┌──

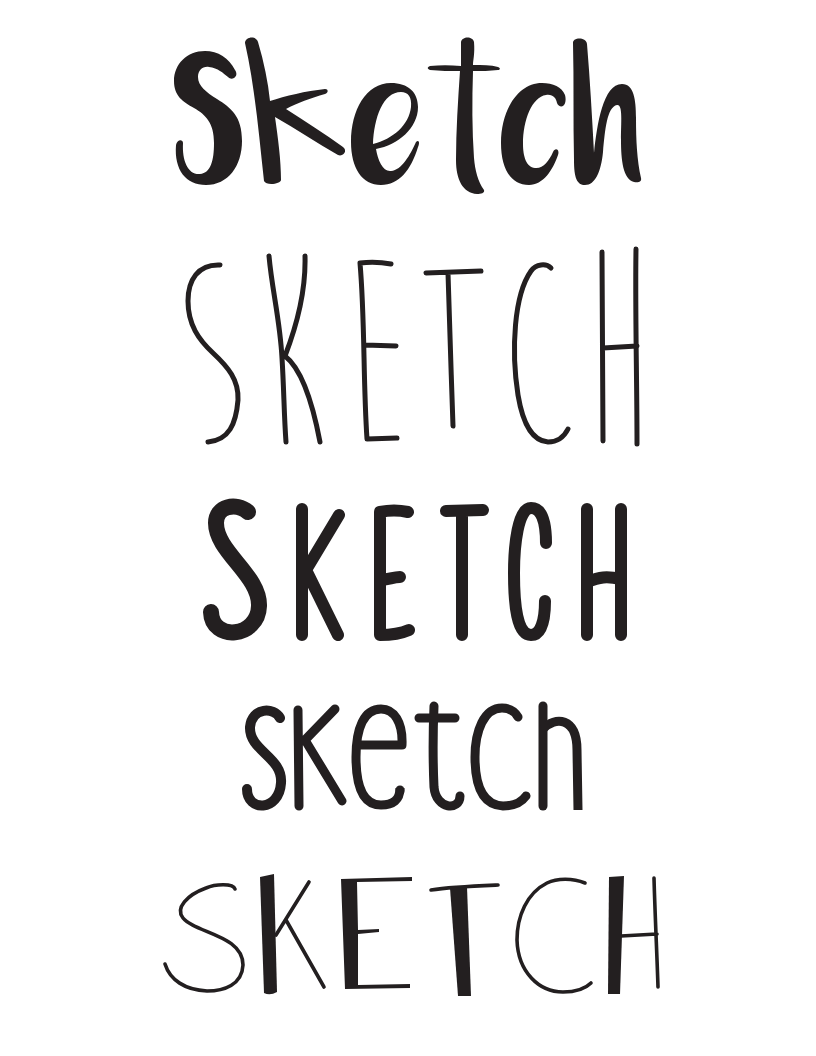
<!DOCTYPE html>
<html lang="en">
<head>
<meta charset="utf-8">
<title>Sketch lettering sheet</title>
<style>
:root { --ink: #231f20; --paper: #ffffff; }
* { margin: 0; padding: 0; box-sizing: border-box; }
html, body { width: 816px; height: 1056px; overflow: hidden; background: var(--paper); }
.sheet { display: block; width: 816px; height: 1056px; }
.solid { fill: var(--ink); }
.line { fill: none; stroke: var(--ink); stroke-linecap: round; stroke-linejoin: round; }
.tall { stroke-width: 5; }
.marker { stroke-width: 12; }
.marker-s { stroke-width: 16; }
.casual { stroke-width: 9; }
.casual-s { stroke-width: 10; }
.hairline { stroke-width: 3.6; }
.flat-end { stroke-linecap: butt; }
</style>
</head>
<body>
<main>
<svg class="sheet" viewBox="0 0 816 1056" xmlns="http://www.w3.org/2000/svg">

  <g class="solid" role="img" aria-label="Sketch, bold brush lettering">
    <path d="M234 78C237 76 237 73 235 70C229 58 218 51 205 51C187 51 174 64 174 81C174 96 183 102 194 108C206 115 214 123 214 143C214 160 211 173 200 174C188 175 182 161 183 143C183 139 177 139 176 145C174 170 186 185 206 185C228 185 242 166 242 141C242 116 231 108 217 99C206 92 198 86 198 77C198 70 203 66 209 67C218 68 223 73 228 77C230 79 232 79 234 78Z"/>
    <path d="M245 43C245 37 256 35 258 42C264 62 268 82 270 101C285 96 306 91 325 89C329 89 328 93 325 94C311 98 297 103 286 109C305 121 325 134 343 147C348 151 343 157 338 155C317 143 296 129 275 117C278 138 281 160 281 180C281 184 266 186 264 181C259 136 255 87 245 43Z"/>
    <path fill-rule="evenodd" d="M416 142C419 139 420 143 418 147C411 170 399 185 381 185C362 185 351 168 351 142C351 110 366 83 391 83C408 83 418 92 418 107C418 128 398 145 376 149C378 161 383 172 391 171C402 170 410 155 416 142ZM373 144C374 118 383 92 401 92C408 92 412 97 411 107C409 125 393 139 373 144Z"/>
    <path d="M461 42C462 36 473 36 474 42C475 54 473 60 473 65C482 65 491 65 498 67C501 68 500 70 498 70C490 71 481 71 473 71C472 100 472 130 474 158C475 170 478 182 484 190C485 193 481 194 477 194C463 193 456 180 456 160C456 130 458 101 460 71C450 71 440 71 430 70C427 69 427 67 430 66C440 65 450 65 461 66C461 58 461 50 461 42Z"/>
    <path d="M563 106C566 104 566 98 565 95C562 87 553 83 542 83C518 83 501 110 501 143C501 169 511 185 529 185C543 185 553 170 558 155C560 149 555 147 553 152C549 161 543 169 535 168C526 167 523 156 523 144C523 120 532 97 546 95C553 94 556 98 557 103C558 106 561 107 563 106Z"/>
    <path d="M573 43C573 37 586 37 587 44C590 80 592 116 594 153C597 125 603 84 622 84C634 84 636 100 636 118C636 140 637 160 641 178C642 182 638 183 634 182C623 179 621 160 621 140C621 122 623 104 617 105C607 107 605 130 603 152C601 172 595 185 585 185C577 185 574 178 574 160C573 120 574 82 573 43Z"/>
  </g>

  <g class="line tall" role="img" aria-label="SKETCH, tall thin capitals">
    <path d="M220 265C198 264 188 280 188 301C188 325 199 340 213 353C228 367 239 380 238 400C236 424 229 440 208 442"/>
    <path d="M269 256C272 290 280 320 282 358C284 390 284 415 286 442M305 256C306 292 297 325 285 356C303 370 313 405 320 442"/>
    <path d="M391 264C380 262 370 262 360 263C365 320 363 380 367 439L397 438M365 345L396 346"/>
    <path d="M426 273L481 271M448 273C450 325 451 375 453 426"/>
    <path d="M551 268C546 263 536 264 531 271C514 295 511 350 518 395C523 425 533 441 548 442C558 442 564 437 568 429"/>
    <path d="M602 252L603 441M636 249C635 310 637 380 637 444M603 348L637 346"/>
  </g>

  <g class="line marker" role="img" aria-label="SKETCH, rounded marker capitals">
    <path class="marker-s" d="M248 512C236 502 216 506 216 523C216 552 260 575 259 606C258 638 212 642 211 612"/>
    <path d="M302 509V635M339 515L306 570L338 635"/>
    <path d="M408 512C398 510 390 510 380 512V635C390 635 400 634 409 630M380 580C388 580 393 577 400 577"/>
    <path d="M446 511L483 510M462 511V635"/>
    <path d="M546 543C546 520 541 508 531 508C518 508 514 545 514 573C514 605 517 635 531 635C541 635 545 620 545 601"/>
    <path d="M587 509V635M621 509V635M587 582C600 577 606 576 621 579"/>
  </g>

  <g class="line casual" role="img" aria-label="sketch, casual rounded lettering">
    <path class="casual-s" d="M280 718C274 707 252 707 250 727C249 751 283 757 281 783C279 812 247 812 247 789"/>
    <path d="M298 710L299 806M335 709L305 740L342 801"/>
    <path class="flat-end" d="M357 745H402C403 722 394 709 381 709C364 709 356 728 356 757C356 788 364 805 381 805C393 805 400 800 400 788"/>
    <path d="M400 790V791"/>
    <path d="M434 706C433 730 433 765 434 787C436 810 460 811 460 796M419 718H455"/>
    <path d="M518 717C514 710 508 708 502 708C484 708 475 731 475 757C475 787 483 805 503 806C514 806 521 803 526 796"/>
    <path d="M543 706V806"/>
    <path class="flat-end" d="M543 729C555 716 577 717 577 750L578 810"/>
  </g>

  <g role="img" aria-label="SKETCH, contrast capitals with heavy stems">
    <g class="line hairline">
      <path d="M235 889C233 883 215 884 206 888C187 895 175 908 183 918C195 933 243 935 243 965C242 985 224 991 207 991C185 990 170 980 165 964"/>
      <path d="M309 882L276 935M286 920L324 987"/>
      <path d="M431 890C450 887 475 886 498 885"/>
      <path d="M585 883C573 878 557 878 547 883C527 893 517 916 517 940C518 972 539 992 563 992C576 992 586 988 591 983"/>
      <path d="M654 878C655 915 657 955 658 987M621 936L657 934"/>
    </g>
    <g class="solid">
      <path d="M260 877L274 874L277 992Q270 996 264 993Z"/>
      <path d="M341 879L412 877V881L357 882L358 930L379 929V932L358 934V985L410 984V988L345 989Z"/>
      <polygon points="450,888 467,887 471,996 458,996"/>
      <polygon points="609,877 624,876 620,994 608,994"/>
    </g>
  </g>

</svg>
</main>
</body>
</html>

└──

- Task goal -
In the listing, find every line containing the word "stroke" and list it.

- Expected answer -
.line { fill: none; stroke: var(--ink); stroke-linecap: round; stroke-linejoin: round; }
.tall { stroke-width: 5; }
.marker { stroke-width: 12; }
.marker-s { stroke-width: 16; }
.casual { stroke-width: 9; }
.casual-s { stroke-width: 10; }
.hairline { stroke-width: 3.6; }
.flat-end { stroke-linecap: butt; }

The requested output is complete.